From the data below, retype exactly the lines starting with the one that contains "321Q108 317 119" and ending with the one that contains "226L526 244Q500 260", both included.
---------- AVAILABLE DATA
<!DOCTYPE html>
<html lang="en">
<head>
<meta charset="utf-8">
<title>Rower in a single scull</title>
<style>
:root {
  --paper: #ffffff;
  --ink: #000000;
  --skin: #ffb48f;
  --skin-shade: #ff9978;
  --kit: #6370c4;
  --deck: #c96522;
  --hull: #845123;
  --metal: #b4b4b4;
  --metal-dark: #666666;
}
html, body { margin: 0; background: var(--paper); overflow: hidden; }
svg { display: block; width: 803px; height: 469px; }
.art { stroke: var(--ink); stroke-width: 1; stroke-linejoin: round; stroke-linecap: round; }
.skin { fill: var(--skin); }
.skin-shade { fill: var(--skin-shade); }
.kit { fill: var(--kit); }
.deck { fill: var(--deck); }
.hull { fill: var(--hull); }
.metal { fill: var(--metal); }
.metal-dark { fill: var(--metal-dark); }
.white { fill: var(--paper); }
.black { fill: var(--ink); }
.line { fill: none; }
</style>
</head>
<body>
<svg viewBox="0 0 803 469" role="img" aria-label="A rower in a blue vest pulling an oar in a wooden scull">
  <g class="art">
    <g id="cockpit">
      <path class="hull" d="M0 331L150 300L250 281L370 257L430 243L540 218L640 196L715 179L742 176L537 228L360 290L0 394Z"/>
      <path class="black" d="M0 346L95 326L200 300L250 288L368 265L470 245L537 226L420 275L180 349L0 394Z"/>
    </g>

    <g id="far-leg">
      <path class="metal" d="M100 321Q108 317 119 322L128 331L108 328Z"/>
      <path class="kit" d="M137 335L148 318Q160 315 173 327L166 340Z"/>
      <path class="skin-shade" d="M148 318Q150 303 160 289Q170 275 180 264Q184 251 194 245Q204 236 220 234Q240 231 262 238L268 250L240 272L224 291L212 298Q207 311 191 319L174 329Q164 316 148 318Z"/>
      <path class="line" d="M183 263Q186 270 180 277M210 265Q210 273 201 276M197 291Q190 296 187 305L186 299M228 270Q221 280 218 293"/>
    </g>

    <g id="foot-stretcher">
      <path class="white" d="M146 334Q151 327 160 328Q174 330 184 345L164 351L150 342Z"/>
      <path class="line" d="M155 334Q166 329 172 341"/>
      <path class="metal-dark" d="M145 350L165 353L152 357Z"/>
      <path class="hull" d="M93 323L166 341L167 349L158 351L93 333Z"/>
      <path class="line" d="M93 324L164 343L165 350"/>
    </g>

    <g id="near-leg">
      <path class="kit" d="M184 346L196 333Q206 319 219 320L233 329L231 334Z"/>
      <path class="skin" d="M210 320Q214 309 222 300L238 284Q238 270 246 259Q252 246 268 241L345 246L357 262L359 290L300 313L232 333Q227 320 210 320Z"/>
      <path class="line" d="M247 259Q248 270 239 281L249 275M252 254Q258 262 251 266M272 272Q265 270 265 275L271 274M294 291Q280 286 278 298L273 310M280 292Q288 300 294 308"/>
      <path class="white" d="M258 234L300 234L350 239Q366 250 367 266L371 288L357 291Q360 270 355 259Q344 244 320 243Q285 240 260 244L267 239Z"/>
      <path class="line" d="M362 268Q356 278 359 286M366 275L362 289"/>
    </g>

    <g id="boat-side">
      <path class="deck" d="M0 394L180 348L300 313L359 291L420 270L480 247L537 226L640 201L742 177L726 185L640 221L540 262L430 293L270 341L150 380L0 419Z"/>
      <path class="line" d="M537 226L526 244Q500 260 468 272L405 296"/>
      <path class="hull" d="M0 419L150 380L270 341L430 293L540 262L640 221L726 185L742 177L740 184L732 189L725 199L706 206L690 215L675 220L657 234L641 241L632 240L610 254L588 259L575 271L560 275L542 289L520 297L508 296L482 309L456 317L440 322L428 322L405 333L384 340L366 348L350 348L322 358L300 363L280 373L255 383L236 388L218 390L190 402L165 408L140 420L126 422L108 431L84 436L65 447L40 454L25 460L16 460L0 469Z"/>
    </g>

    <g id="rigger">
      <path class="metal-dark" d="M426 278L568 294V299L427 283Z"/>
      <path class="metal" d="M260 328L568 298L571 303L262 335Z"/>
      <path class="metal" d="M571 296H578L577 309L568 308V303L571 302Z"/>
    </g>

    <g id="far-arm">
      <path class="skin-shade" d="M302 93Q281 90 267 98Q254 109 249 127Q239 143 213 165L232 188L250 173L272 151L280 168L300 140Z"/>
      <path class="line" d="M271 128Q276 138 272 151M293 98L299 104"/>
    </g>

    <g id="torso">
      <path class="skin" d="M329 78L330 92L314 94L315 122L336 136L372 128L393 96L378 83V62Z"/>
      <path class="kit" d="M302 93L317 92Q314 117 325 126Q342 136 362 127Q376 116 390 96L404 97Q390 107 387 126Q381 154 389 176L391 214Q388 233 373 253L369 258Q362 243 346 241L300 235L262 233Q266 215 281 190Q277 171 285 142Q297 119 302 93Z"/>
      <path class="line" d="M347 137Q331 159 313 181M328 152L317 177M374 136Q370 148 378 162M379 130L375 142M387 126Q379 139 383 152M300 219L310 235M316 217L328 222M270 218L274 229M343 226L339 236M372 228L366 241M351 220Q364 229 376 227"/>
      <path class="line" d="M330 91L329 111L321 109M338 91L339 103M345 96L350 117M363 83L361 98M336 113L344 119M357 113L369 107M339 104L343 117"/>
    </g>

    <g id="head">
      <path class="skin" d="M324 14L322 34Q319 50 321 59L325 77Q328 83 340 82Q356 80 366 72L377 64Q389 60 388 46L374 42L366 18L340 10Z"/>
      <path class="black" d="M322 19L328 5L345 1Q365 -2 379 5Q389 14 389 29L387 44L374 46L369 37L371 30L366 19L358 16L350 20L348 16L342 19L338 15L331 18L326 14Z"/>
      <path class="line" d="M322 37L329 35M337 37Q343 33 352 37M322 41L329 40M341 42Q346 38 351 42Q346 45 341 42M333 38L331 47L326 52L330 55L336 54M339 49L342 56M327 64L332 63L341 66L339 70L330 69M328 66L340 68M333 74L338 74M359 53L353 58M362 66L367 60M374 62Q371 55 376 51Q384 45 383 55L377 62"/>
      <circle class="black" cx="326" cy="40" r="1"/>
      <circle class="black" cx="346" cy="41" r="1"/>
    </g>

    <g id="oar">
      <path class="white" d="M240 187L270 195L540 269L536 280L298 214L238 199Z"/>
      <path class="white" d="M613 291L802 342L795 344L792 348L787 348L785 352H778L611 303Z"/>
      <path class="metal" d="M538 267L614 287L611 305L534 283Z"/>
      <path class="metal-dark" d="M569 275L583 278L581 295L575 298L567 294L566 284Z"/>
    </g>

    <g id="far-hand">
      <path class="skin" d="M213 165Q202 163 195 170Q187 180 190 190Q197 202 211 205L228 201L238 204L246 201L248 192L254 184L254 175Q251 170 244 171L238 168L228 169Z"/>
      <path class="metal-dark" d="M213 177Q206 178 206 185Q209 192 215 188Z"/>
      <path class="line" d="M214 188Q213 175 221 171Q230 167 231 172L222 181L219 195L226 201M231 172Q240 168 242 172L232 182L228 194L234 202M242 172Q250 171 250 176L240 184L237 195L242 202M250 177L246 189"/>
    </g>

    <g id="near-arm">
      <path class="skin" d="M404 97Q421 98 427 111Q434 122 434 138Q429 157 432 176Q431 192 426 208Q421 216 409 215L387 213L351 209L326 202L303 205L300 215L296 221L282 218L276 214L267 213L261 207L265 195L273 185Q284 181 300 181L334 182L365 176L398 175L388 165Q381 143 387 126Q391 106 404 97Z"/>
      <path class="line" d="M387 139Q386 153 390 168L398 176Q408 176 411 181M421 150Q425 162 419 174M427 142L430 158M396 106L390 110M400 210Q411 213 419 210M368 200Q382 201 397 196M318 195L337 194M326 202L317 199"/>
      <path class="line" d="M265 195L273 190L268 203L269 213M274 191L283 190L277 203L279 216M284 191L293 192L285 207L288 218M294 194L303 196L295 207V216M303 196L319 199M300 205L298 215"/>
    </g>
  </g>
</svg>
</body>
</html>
--------------------
◆ TASK ANSWER ◆
      <path class="metal" d="M100 321Q108 317 119 322L128 331L108 328Z"/>
      <path class="kit" d="M137 335L148 318Q160 315 173 327L166 340Z"/>
      <path class="skin-shade" d="M148 318Q150 303 160 289Q170 275 180 264Q184 251 194 245Q204 236 220 234Q240 231 262 238L268 250L240 272L224 291L212 298Q207 311 191 319L174 329Q164 316 148 318Z"/>
      <path class="line" d="M183 263Q186 270 180 277M210 265Q210 273 201 276M197 291Q190 296 187 305L186 299M228 270Q221 280 218 293"/>
    </g>

    <g id="foot-stretcher">
      <path class="white" d="M146 334Q151 327 160 328Q174 330 184 345L164 351L150 342Z"/>
      <path class="line" d="M155 334Q166 329 172 341"/>
      <path class="metal-dark" d="M145 350L165 353L152 357Z"/>
      <path class="hull" d="M93 323L166 341L167 349L158 351L93 333Z"/>
      <path class="line" d="M93 324L164 343L165 350"/>
    </g>

    <g id="near-leg">
      <path class="kit" d="M184 346L196 333Q206 319 219 320L233 329L231 334Z"/>
      <path class="skin" d="M210 320Q214 309 222 300L238 284Q238 270 246 259Q252 246 268 241L345 246L357 262L359 290L300 313L232 333Q227 320 210 320Z"/>
      <path class="line" d="M247 259Q248 270 239 281L249 275M252 254Q258 262 251 266M272 272Q265 270 265 275L271 274M294 291Q280 286 278 298L273 310M280 292Q288 300 294 308"/>
      <path class="white" d="M258 234L300 234L350 239Q366 250 367 266L371 288L357 291Q360 270 355 259Q344 244 320 243Q285 240 260 244L267 239Z"/>
      <path class="line" d="M362 268Q356 278 359 286M366 275L362 289"/>
    </g>

    <g id="boat-side">
      <path class="deck" d="M0 394L180 348L300 313L359 291L420 270L480 247L537 226L640 201L742 177L726 185L640 221L540 262L430 293L270 341L150 380L0 419Z"/>
      <path class="line" d="M537 226L526 244Q500 260 468 272L405 296"/>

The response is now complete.